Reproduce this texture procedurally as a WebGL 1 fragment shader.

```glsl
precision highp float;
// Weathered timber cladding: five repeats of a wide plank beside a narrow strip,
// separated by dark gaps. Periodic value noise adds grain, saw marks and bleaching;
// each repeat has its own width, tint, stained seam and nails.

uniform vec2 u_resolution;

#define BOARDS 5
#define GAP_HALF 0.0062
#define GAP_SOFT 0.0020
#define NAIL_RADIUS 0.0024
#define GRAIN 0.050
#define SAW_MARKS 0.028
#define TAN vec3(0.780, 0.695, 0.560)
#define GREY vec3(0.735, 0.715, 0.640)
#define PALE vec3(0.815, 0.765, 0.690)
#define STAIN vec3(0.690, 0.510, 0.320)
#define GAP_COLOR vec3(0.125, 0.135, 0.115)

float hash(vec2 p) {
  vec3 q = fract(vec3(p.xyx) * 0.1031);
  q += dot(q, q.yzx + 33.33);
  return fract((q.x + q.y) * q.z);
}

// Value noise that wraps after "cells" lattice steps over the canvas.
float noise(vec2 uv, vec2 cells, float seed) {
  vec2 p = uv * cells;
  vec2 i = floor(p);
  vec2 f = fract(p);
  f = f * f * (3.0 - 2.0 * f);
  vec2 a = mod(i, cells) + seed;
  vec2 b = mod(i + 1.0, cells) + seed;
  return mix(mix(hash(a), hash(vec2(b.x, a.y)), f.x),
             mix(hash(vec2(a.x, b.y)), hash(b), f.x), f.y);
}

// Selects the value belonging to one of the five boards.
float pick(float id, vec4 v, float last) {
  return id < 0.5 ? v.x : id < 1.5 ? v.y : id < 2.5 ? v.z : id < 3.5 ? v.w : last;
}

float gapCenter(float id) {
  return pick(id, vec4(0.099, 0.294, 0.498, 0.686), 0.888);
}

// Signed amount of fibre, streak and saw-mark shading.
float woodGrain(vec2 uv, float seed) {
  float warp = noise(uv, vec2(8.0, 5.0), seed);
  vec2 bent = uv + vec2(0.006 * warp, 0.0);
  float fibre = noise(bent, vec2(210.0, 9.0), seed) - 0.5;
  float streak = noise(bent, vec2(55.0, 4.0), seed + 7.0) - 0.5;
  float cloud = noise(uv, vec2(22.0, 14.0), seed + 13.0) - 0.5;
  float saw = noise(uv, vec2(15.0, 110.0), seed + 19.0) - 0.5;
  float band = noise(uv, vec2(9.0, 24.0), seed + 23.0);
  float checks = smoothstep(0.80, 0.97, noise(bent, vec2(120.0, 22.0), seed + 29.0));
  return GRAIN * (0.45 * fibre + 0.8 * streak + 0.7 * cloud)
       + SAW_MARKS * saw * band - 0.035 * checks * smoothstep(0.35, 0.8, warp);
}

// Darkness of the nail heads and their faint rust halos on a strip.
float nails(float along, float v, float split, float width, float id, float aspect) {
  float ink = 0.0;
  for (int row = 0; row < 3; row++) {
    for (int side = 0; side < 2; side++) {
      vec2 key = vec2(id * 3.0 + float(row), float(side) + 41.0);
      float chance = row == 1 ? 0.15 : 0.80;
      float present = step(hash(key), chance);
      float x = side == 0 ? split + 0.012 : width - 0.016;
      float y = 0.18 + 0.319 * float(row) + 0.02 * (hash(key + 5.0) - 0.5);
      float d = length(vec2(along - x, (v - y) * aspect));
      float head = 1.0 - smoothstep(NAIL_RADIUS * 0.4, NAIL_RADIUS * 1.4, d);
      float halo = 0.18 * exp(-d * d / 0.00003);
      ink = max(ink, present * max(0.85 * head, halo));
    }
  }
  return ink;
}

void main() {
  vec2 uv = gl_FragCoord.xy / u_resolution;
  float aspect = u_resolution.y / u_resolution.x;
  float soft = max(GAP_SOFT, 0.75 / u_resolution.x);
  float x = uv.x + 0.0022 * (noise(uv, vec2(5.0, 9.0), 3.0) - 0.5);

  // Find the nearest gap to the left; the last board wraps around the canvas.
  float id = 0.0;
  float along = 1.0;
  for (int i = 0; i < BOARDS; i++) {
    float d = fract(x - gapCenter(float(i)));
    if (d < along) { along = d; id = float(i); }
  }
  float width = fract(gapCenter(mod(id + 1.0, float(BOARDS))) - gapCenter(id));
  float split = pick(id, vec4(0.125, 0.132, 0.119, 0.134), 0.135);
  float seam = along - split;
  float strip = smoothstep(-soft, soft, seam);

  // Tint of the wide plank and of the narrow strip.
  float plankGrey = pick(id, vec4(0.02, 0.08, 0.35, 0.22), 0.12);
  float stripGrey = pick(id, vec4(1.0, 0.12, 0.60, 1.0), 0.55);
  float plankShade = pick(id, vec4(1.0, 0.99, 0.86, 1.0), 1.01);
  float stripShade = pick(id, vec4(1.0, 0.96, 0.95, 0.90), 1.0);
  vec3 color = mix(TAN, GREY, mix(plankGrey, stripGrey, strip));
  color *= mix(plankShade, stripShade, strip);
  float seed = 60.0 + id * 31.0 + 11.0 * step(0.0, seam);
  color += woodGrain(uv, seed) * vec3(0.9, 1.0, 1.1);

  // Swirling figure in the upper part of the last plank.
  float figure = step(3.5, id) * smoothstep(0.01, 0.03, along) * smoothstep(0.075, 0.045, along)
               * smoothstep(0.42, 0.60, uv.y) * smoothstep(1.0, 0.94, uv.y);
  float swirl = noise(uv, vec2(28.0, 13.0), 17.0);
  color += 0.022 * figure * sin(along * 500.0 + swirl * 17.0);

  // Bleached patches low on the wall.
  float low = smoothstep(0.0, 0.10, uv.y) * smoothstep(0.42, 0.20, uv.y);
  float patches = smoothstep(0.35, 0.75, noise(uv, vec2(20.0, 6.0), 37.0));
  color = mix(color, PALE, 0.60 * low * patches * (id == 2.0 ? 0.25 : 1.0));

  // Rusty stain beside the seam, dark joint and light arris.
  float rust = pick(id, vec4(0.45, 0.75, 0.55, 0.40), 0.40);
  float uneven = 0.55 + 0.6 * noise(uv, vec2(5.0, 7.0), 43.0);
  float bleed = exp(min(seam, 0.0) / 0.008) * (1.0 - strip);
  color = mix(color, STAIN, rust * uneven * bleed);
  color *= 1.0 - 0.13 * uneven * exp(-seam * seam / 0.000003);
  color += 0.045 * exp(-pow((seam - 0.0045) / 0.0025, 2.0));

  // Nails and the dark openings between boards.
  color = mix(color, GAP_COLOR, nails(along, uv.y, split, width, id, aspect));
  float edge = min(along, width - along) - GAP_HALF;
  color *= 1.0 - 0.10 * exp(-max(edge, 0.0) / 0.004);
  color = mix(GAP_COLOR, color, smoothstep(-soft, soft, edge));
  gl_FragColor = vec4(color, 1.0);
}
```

——————————

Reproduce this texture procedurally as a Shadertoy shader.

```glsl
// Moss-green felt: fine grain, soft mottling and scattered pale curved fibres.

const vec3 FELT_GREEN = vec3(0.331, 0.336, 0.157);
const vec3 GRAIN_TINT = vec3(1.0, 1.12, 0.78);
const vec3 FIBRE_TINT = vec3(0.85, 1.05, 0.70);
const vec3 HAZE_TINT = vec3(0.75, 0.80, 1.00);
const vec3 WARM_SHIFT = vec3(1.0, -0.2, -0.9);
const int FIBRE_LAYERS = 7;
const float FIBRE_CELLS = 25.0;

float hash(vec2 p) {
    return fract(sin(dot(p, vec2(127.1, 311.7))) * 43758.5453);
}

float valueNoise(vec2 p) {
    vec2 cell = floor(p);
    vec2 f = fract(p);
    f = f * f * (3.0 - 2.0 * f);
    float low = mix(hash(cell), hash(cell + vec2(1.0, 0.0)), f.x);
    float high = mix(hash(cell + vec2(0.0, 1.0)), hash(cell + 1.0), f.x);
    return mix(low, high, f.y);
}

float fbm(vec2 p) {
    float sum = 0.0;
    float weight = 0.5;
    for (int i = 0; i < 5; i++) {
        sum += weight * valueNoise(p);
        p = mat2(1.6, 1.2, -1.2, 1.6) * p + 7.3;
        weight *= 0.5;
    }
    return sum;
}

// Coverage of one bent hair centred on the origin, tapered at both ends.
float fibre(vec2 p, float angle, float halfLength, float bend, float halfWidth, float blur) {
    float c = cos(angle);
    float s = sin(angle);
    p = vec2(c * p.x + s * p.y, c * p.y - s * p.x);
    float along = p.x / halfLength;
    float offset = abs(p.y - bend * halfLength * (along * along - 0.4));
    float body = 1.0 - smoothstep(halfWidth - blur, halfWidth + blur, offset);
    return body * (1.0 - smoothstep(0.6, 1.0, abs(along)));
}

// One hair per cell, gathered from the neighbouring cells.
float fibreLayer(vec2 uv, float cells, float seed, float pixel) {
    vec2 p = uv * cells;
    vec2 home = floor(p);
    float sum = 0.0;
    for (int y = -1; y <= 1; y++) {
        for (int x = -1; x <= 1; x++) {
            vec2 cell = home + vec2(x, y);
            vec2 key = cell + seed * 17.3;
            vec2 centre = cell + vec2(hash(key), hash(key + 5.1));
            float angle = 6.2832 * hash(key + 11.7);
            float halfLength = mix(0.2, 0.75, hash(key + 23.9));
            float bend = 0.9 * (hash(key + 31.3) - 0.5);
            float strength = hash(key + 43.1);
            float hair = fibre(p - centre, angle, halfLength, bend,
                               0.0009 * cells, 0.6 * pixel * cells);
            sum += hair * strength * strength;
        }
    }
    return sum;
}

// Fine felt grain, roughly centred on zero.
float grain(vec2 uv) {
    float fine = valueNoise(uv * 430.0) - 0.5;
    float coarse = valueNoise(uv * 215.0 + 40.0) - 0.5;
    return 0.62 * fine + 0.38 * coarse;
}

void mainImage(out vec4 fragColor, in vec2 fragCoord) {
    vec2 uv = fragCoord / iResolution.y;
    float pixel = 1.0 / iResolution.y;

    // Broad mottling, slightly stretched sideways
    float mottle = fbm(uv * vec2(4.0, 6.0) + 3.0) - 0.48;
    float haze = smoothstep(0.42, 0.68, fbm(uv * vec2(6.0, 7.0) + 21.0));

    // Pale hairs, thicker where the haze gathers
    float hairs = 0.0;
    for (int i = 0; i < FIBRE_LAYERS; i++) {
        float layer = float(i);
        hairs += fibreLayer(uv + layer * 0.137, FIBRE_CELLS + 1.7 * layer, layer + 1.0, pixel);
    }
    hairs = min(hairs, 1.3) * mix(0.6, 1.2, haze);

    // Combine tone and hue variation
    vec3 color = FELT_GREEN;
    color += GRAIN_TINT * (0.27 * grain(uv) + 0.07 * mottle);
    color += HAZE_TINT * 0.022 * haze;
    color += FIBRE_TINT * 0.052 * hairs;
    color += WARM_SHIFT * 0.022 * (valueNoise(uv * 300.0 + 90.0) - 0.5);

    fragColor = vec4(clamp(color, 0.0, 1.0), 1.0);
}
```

——————————

■ BRIEF ■
Copy each line of the data above that holds "const".

■ TASK RESPONSE ■
const vec3 FELT_GREEN = vec3(0.331, 0.336, 0.157);
const vec3 GRAIN_TINT = vec3(1.0, 1.12, 0.78);
const vec3 FIBRE_TINT = vec3(0.85, 1.05, 0.70);
const vec3 HAZE_TINT = vec3(0.75, 0.80, 1.00);
const vec3 WARM_SHIFT = vec3(1.0, -0.2, -0.9);
const int FIBRE_LAYERS = 7;
const float FIBRE_CELLS = 25.0;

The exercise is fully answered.